    Detail showing the inscription on the foot rim of the pitchers illustrated in fig. 1: “FROM THE ALL BE CLUB” in gilt block letters.

  • Figure 4
    Figure 4

    Detail of the inscription on the foot rim of the pitcher illustrated on the left in fig. 2

  • Figure 5
    Figure 5

    Detail of the inscription on the foot rim of the pitcher illustrated on the right in fig. 2.

  • Figure 6
    Figure 6

    Detail of the steamship Louisiana on one of the pitchers illustrated in fig. 1.

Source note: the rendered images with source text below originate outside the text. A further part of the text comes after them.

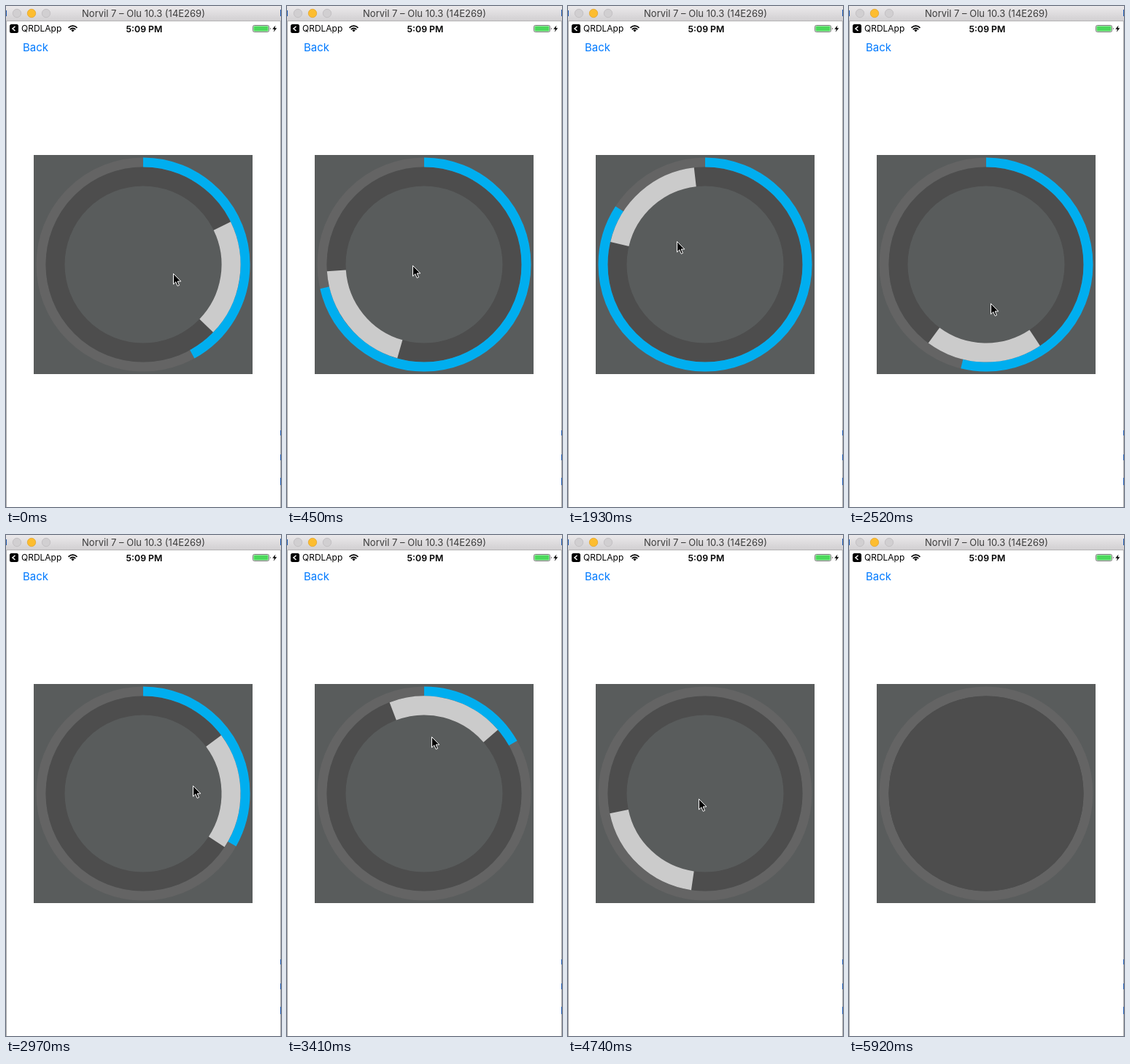
An HTML page for the animation above (6.07 s loop, 377 px wide and 686 px high).

```html
<!DOCTYPE html>
<html lang="en">
<head>
<meta charset="utf-8">
<title>Ring dial</title>
<style>
  html, body { margin: 0; width: 100%; height: 100%; overflow: hidden; background: #fff; }
  svg { display: block; width: 100%; height: 100%; }
  text { font-family: Inter, Roboto, sans-serif; }
</style>
</head>
<body>
<svg viewBox="0 0 377 686">
  <defs>
    <linearGradient id="bar" x2="0" y2="1">
      <stop stop-color="#ebe9eb"/><stop offset="1" stop-color="#d2d0d2"/>
    </linearGradient>
  </defs>
  <rect width="377" height="686" fill="#fff"/>

  <!-- window frame -->
  <rect width="377" height="20" fill="url(#bar)"/>
  <path d="M0 20.5H377" stroke="#b5b3b5"/>
  <path d="M.5 21V686M376.5 21V686" stroke="#a9a9ab"/>
  <path d="M376.5 581v7m0 26v8m0 24v10M376.5 5v9M.5 6v8" stroke="#1c58b0"/>
  <g stroke-width=".8">
    <circle cx="15" cy="10" r="5.7" fill="#d1cfd1" stroke="#bebcbe"/>
    <circle cx="35" cy="10" r="5.7" fill="#fdbd2f" stroke="#e2a52c"/>
    <circle cx="55" cy="10" r="5.7" fill="#d1cfd1" stroke="#bebcbe"/>
  </g>
  <text x="188.5" y="15" font-size="13" text-anchor="middle" fill="#3c3c3c">Norvil 7 – Olu 10.3 (14E269)</text>

  <!-- status bar -->
  <rect x="5" y="25" width="12" height="12" rx="2.5"/>
  <path d="M12.5 28L9 31L12.5 34" fill="none" stroke="#fff" stroke-width="1.6"/>
  <text x="21" y="35.3" font-size="12">QRDLApp</text>
  <g fill="none" stroke="#000" stroke-width="1.7">
    <path d="M85.5 29.8Q91.500 24.400 97.500 29.800M87.700 32.200Q91.500 28.800 95.300 32.200"/>
    <path d="M89.300 33.300Q91.500 31.400 93.700 33.300L91.500 35.600Z" fill="#000" stroke="none"/>
  </g>
  <text x="189.500" y="35.500" font-size="12.300" font-weight="600" text-anchor="middle">5:09 PM</text>
  <rect x="338.500" y="26.500" width="22" height="9" rx="2" fill="#fff" stroke="#555" stroke-width=".8"/>
  <rect x="339.500" y="27.500" width="20" height="7" rx="1" fill="#4cd95c"/>
  <path d="M362 29.500q1.500 1.500 0 3z"/>
  <path d="M369.500 26.500L365.300 31.700H368L366.700 35.700L371.300 30.300H368.500Z"/>
  <text x="23" y="62" font-size="15" fill="#007aff">Back</text>

  <!-- dial -->
  <rect x="38" y="204" width="300" height="300" fill="#595c5c"/>
  <g transform="translate(188 354) rotate(-90)" fill="none">
    <circle r="140" stroke="#646464" stroke-width="13"/>
    <circle r="120.500" stroke="#4d4d4d" stroke-width="26"/>
    <circle id="disc" r="133.500" fill="#4d4d4d"/>
    <circle id="level" r="140" stroke="#00aeef" stroke-width="13" pathLength="360"/>
    <circle id="grip" r="120.500" stroke="#cbcbcb" stroke-width="26" pathLength="360" stroke-dasharray="70 290"/>
  </g>
  <path id="cursor" d="M.5 .5V15L3.800 11.800L6.200 17.300L8.500 16.300L6.200 11H10.800Z" stroke="#fff"/>
</svg>
<script>
const LOOP = 6070, STEP = 148, LAST = 40;
const TURN = 9, RELEASE = 35;

// step, grip angle, pointer angle, pointer radius
const keys = [
  [0, 99, 106, 42.7],
  [3, 231, 266, 16],
  [9, 390, 384.5, 50.6],
  [16, 223, 212, 50],
  [17, 181.4, 173.5, 53.3],
  [23, 14.2, 7.3, 78.6],
  [24, -2.3, -8, 76],
  [32, -136.8, -128, 11.4],
  [33, -143.5, -128, 11.4]
];

const byId = id => document.getElementById(id);
const [disc, level, grip, cursor] = ['disc', 'level', 'grip', 'cursor'].map(byId);
const show = (el, on) => el.setAttribute('visibility', on ? 'visible' : 'hidden');

const slope = (i, col) =>
  (keys[i + 1][col] - keys[i][col]) / (keys[i + 1][0] - keys[i][0]);

function tangent(i, col) {
  if (i === 0) return slope(0, col);
  if (i === keys.length - 1) return slope(i - 1, col);
  const a = slope(i - 1, col), b = slope(i, col);
  return a * b > 0 ? 2 * a * b / (a + b) : 0;
}

// monotone cubic through the keys
function track(n, col) {
  const end = keys.length - 1;
  if (n >= keys[end][0]) return keys[end][col];
  const i = keys.findIndex(k => k[0] > n) - 1;
  const span = keys[i + 1][0] - keys[i][0];
  const u = (n - keys[i][0]) / span, v = 1 - u;
  return v * v * (1 + 2 * u) * keys[i][col] + u * u * (3 - 2 * u) * keys[i + 1][col]
    + span * u * v * (v * tangent(i, col) - u * tangent(i + 1, col));
}

function pointer(n) {
  const a = track(n, 2) * Math.PI / 180, r = track(n, 3);
  const x = 188 + r * Math.sin(a), y = 354 - r * Math.cos(a);
  const out = Math.max(0, (n - RELEASE + 1) / 5);
  return [x + (334 - x) * out, y + (672 - y) * out];
}

function draw(n) {
  const held = n < RELEASE, angle = track(n, 1);
  const value = n < TURN ? 151.3 + 0.8 * (angle - 99) : 360 - 0.797 * (390 - angle);
  const arc = Math.max(0, Math.min(359.7, value));
  level.setAttribute('stroke-dasharray', `${arc} ${360 - arc}`);
  show(level, arc > 0);
  grip.setAttribute('transform', `rotate(${angle - 35})`);
  show(grip, held);
  show(disc, !held);
  cursor.setAttribute('transform', `translate(${pointer(n).map(Math.round)})`);
  show(cursor, n < LAST);
}

const start = performance.now();
function tick() {
  const t = (performance.now() - start) % LOOP;
  draw(Math.min(LAST, Math.floor((t + 5) / STEP)));
  requestAnimationFrame(tick);
}
tick();
</script>
</body>
</html>
```
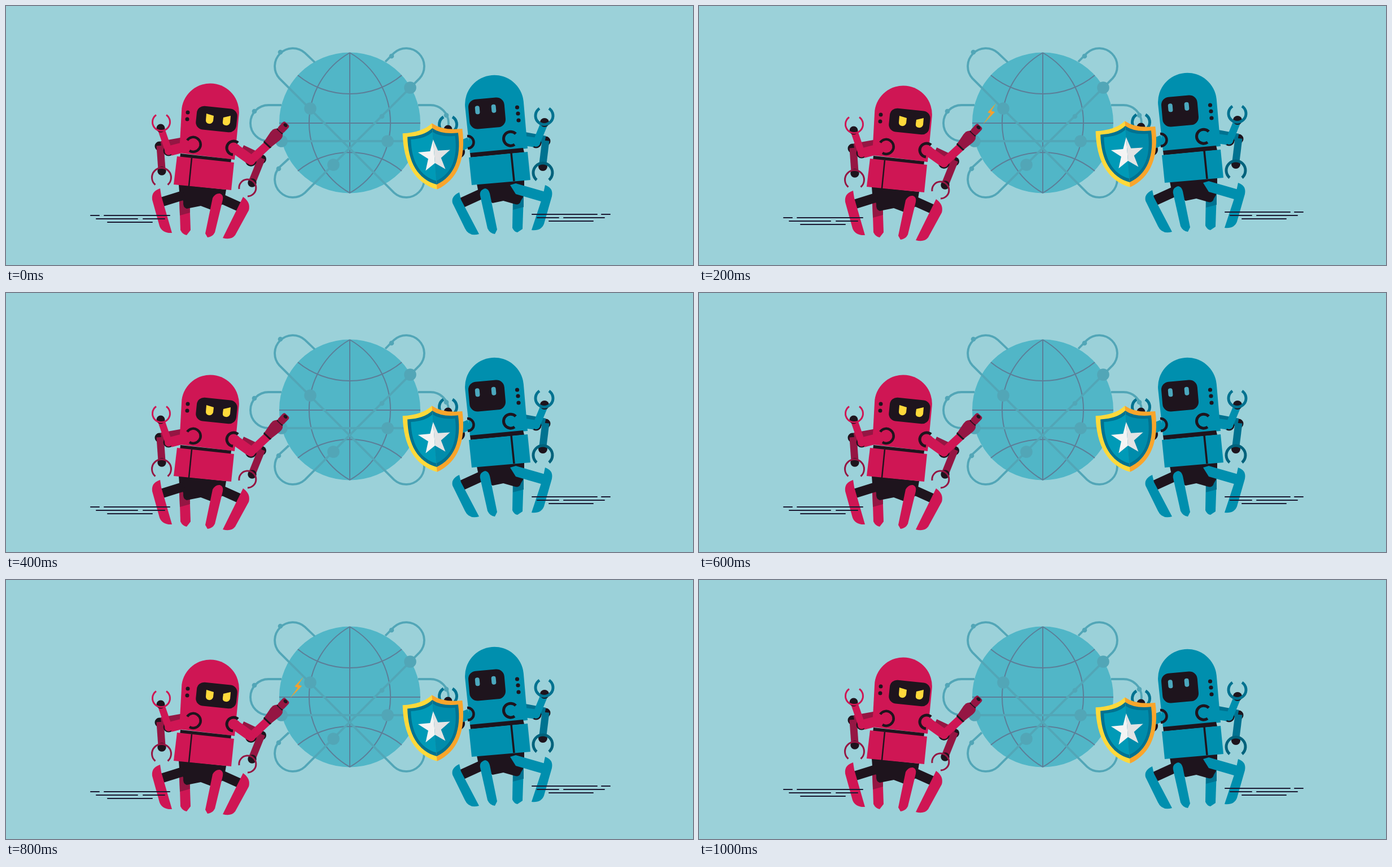
An HTML page for the animation above (1.1 s loop, 1217 by 460 pixels).

```html
<!DOCTYPE html>
<html lang="en">
<head>
<meta charset="utf-8">
<title>Robots and globe</title>
<style>
  html, body { margin: 0; width: 100%; height: 100%; overflow: hidden; background: #9bd1d9; }
  svg { display: block; width: 100vw; height: 100vh; }
  .red { --main: #cf1654; --dark: #951643; }
  .blue { --main: #008fae; --dark: #007290; }
  .m { fill: var(--main); }
  .d { fill: var(--dark); }
  .k { fill: #1e141d; }
  .limb path, .arc { fill: none; }
  .sm { stroke: var(--main); }
  .sd { stroke: var(--dark); }
  .sk { stroke: #1e141d; }
  .orbit { fill: none; stroke: #52a6b7; stroke-width: 3.8; }
  .node { fill: #52a6b7; }
  .grid { fill: none; stroke: #5c7e98; stroke-width: 2; }
  .dash { stroke: #1b1a33; stroke-width: 2; stroke-linecap: round; }

  /* five 2px steps out, five back, then a hold */
  .red, .blue { animation: bob 1.1s infinite; }
  .red { --rise: 10px; }
  .blue { --rise: -10px; }
  @keyframes bob {
    0% { transform: translateY(0); animation-timing-function: steps(5, end); }
    45.453% { transform: translateY(var(--rise)); animation-timing-function: steps(5, end); }
    90.907%, 100% { transform: translateY(0); }
  }
  .bolt { fill: #f7a02b; transform-origin: 514px 187px; animation: spark 1.1s infinite step-end; }
  @keyframes spark {
    0%, 36.362%, 90.908%, 100% { transform: scale(1); visibility: hidden; }
    9.09%, 81.817% { transform: scale(1); visibility: visible; }
    18.181%, 72.726% { transform: scale(.93, .96); visibility: visible; }
    27.272%, 63.635% { transform: translate(-1px, -.5px) scale(.85, .92); visibility: visible; }
  }
</style>
</head>
<body>
<svg viewBox="0 0 1217 460" preserveAspectRatio="none">
  <defs>
    <path id="half" d="M0-59Q-18-44-53-45C-56 8-38 45 0 59Z"/>
    <path id="halfStar" d="M0-30L-7-9.7-28.5-9.3-11.4 3.7-17.6 24.3 0 12Z"/>
  </defs>

  <g id="globe">
    <circle cx="609" cy="207.5" r="125" fill="#51b6c7"/>
    <path class="grid" d="M609 83V332M484 208H734M517 123A144.7 144.7 0 0 0 701 123M517 293A144.7 144.7 0 0 1 701 293M609 83A143.6 143.6 0 0 0 609 332A143.6 143.6 0 0 0 609 83"/>
    <path class="orbit" d="M547 100L529.600 83.400A32 32 0 0 0 484.400 128.600L687.400 331.600A32 32 0 0 0 732.600 286.400L717 271"/>
    <path class="orbit" d="M672 99L687.400 83.400A32 32 0 0 1 732.600 128.600L529.600 331.600A32 32 0 0 1 484.400 286.400L501 271"/>
    <path class="orbit" d="M488 176H465A32 32 0 0 0 465 240H752A32 32 0 0 0 752 176H730"/>
    <g class="node">
      <circle cx="486" cy="82" r="4.3"/><circle cx="683" cy="89" r="4.3"/>
      <circle cx="440" cy="187" r="4.3"/><circle cx="780" cy="194" r="4.3"/>
      <circle cx="666" cy="196" r="4.3"/><circle cx="483" cy="289" r="4.3"/>
      <circle cx="539" cy="182" r="10.8"/><circle cx="716" cy="145" r="10.8"/>
      <circle cx="580" cy="282" r="10.8"/><circle cx="676" cy="240" r="10.8"/>
      <circle cx="488" cy="240" r="10.8"/>
    </g>
  </g>

  <g class="red">
    <!-- rear arms -->
    <g class="limb">
      <circle class="k" cx="272" cy="249" r="8.5"/>
      <path class="sd" stroke-width="16" d="M314 241L275 248"/>
      <path class="sd" stroke-width="13" d="M273 248L276 290"/>
      <circle class="k" cx="276" cy="293" r="7.7"/>
      <path class="sd" stroke-width="3" d="M264.500 317.500A17 17 0 1 1 286.500 317.500"/>
      <circle class="k" cx="453" cy="272" r="8"/>
      <path class="sd" stroke-width="15" d="M418 254L452 270"/>
      <path class="sd" stroke-width="13" d="M453 270L437 310"/>
      <circle class="k" cx="436" cy="314" r="7.7"/>
      <path class="sd" stroke-width="3" d="M413 325A15 15 0 1 1 428 338"/>
    </g>
    <!-- legs -->
    <path class="m" d="M307 340L309 398Q313 406 320 407L327 398 325 340Z"/>
    <path class="d" d="M307 345H325.500L326 367 308 372Z"/>
    <path class="k" d="M306 317L390 326 388 338 384 352 366 363 345 355 320 360Q313 358 314 347L307 330Z"/>
    <path class="arc sk" stroke-width="17" d="M276 348L316 335.500M372 338L423 361"/>
    <path class="m" d="M273 324Q257 329 259 344L272 391Q277 404 294 403L275 337Z"/>
    <path class="m" d="M366 341Q371 332 379 333Q386 336 384 344L370 402Q366 410 357 411L353 404Z"/>
    <path class="m" d="M420 339L384 412Q399 416 406 407L430 363Q434 349 420 339Z"/>
    <!-- body -->
    <path class="m" d="M307 261L311.300 181.700A51 51 0 0 1 412.700 192.300L405 273Z"/>
    <path class="k" d="M309 262L399 272 398 281 308 271Z"/>
    <path class="m" d="M303 267L404 278 399 327 297 317Z"/>
    <path class="sk" stroke-width="2.5" d="M329 270L324 320"/>
    <rect class="k" x="337" y="180" width="72" height="42" rx="13" transform="rotate(6 373 201)"/>
    <g fill="#ffd93b">
      <path d="M355 191L368 195 367 204Q365 210 359 209 354 208 354 203Z"/>
      <path d="M385 198L398 195 397 207Q395 213 389 212 383 211 384 205Z"/>
    </g>
    <circle class="k" cx="322" cy="189" r="3.5"/><circle class="k" cx="321" cy="201" r="3.5"/>
    <!-- left front arm -->
    <g class="limb">
      <circle class="k" cx="288" cy="257" r="9.5"/>
      <path class="sm" stroke-width="18" d="M330 247L291 257"/>
      <circle class="m" cx="331" cy="246" r="9"/>
      <path class="sk" stroke-width="4.500" d="M321 238.500A13 13 0 1 1 325 257"/>
      <path class="sm" stroke-width="12.500" d="M288 257L275 219"/>
      <circle class="m" cx="288" cy="258" r="6.8"/>
      <circle class="k" cx="274" cy="217" r="7.5"/>
      <path class="sm" stroke-width="3" d="M266 193.500A15.500 15.500 0 1 0 284 193.500"/>
    </g>
    <!-- right front arm with blaster -->
    <g class="limb">
      <circle class="k" cx="434" cy="275" r="10"/>
      <path class="sm" stroke-width="18" d="M405 253L433 273"/>
      <circle class="m" cx="406" cy="253" r="9"/>
      <path class="sk" stroke-width="5" d="M411 243A12 12 0 1 0 402 264"/>
      <path class="sm" stroke-width="15" d="M433 275L465 245"/>
      <circle class="m" cx="434" cy="275" r="7.5"/>
    </g>
    <g transform="translate(463 246) rotate(-47)">
      <rect class="k" x="-2" y="-8.500" width="5" height="17" rx="2"/>
      <path class="d" d="M1-8L20-11Q29-12 32-7V7Q29 12 20 11L1 8Z"/>
      <rect class="k" x="31" y="-7" width="2.500" height="14" rx="1"/>
      <rect class="d" x="32.500" y="-7" width="18.500" height="14" rx="4"/>
      <ellipse class="k" cx="47" cy="0" rx="2.800" ry="3.800"/>
    </g>
    <path class="bolt" d="M528 167L511 185 517 187 502 207 525 184 518 182Z"/>
    <path class="dash" d="M150 372H165M174 372H290M160 378H233M243 378H281M180 384H259"/>
  </g>

  <g class="blue">
    <!-- rear arm -->
    <g class="limb">
      <circle class="k" cx="956" cy="240" r="8.500"/>
      <path class="sd" stroke-width="15" d="M912 230L955 238"/>
      <path class="sd" stroke-width="13" d="M956 239L951 280"/>
      <circle class="k" cx="951" cy="285" r="8"/>
      <path stroke="#00627c" stroke-width="5" d="M940 309A17 17 0 1 1 962 309"/>
    </g>
    <!-- legs -->
    <path class="m" d="M898 338L897 394Q900 401 906 402L915 396 917 338Z"/>
    <path class="d" d="M898 340H917V357L898 362Z"/>
    <path class="k" d="M834 316L918 309V336L912 346Q910 354 902 352L881 346 862 350 838 336Z"/>
    <path class="arc sk" stroke-width="18" d="M802 352L850 330"/>
    <path class="m" d="M893 318L903 315 962 332 958 350 903 334Z"/>
    <path class="m" d="M955 318Q970 323 967 338L953 387Q948 400 931 398L951 337Z"/>
    <path class="m" d="M803 331Q788 338 791 350L813 395Q820 410 838 405L806 344Z"/>
    <path class="m" d="M849 324Q838 327 840 337L853 395Q857 404 866 405L870 397 857 333Q855 325 849 324Z"/>
    <!-- arm behind the shield -->
    <g class="limb">
      <circle class="k" cx="802" cy="259" r="11"/>
      <path class="sm" stroke-width="13" d="M792 250L784 222"/>
      <circle class="k" cx="783" cy="219" r="7.500"/>
      <path class="sd" stroke-width="5" d="M775 197A15.500 15.500 0 1 0 791 197"/>
    </g>
    <!-- body -->
    <path class="m" d="M822 262L813.200 178.500A52 52 0 0 1 916.800 169.500L924 253Z"/>
    <path class="k" d="M822 261L916 252 918 260 823 269Z"/>
    <path class="m" d="M820 269L924 259 929 309 825 318Z"/>
    <path class="sk" stroke-width="3.500" d="M895 261L900 311"/>
    <rect class="k" x="820" y="164" width="64" height="53" rx="14" transform="rotate(-5 852 190.500)"/>
    <g fill="#4ca8be" transform="rotate(-5 850 183)">
      <rect x="831" y="176" width="8" height="15" rx="3.800"/>
      <rect x="860" y="176" width="8" height="15" rx="3.800"/>
    </g>
    <g class="k">
      <circle cx="905.500" cy="180" r="3.600"/><circle cx="907" cy="191" r="3.600"/><circle cx="908" cy="203" r="3.600"/>
    </g>
    <g class="limb">
      <path class="sm" stroke-width="18" d="M821 242L798 251"/>
      <path class="sk" stroke-width="4.500" d="M817 231A11 11 0 1 1 818 253"/>
      <!-- right front arm -->
      <circle class="k" cx="939" cy="243" r="9.500"/>
      <path class="sm" stroke-width="17" d="M893 236L936 242"/>
      <circle class="m" cx="893" cy="236" r="9"/>
      <path class="sk" stroke-width="5" d="M903 227A12.500 12.500 0 1 0 901 246"/>
      <path class="sm" stroke-width="13" d="M939 244L953 210"/>
      <circle class="m" cx="939" cy="243" r="7"/>
      <circle class="k" cx="954" cy="207" r="8"/>
      <path class="sd" stroke-width="5" d="M945 182A15.500 15.500 0 1 0 962 182"/>
    </g>
    <!-- shield -->
    <g transform="translate(759 267) rotate(-4.500)">
      <use href="#half" fill="#ffd93b"/>
      <use href="#half" fill="#f9a52b" transform="scale(-1 1)"/>
      <g transform="scale(.85)">
        <use href="#half" class="d"/>
        <use href="#half" class="d" transform="scale(-1 1)"/>
      </g>
      <g transform="scale(.74)">
        <use href="#half" fill="#009ab7"/>
        <use href="#half" fill="#008cab" transform="scale(-1 1)"/>
      </g>
      <use href="#halfStar" fill="#f4f4f4"/>
      <use href="#halfStar" fill="#e2e3e4" transform="scale(-1 1)"/>
    </g>
    <path class="dash" d="M932 370H1047M1055 370H1070M941 376H979M988 376H1060M962 382H1040"/>
  </g>
</svg>
</body>
</html>
```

  • Figure 7
    Figure 7

    Detail of the brig James B. George on one of the pitchers illustrated in fig. 1.

  • Figure 8
    Figure 8

    Detail of the inscription on the bow of the brig. Although the inscription reads “J. B. GEORGE JR,” no evidence for this exact name exists, the closest being James B. George, of which in 1859 Captain George W. Russell was a co-owner.

  • Figure 9
    Figure 9

    Detail of the molding below the spout of the pitchers illustrated in fig. 1. The molding takes the form of a fig leaf with fruit highlighted in gilt.

  • Figure 10
    Figure 10

    Detail of the molding of the handle terminal of the pitchers illustrated in fig. 1. The molding takes the form of a fig leaf.

  • Figure 11
    Figure 11

    Plate, France or Germany, decorated by Rudolph Lux, New Orleans, Louisiana, 1868. Porcelain, enamels, and gilt. D. 8 7/16". Inscribed: “Sam Montgomery / Master” (Courtesy, The Bayou Bend Collection, museum purchase funded by the Houston Junior Woman’s Club.) The steamer is named after the “Celebrated Horse” Dexter, immortalized in an 1867 Currier & Ives print, The King of the World.

  • Figure 12
    Figure 12

    Louisiana, unidentified artist, 1850s. Lithograph. 7 1/2" x 19". (Courtesy, The Mariners’ Museum.)

  • Figure 13
    Figure 13

    Alfred Rudolph Waud (1828–1891), Steamer Louisiana now running between Baltimore & Fort Monroe, 1861–1865. Pencil drawing on paper. 3 3/8" x 5 3/8". (Morgan collection of Civil War drawings, Library of Congress Prints and Photo­graphs Division, Washington, D.C.; available online at https://www.loc.gov/resource/ppmsca.21373/)

  • Figure 14
    Figure 14

    Album quilt, American, Baltimore, Maryland, 1852.  Cotton, velvet, silk; silk and/or cotton embroidery threads, ink. 89 3/4" x 88 1/4". (Courtesy, The Baltimore Museum of Art: Purchase with exchange funds from Gift of Edith Ferry Hooper, The Aaron Strauss and Lillie Strauss Founndation, and Mrs. Frank Kent, and Bequest of Alfred Duane Pell, BMA 1971.36.1.) Presented by the friends of Captain George W. Russell. Designer: Attributed to Mary Simon (née Heidenroder.)

  • Figure 15
    Figure 15

    Detail of the album quilt illustrated in fig. 14.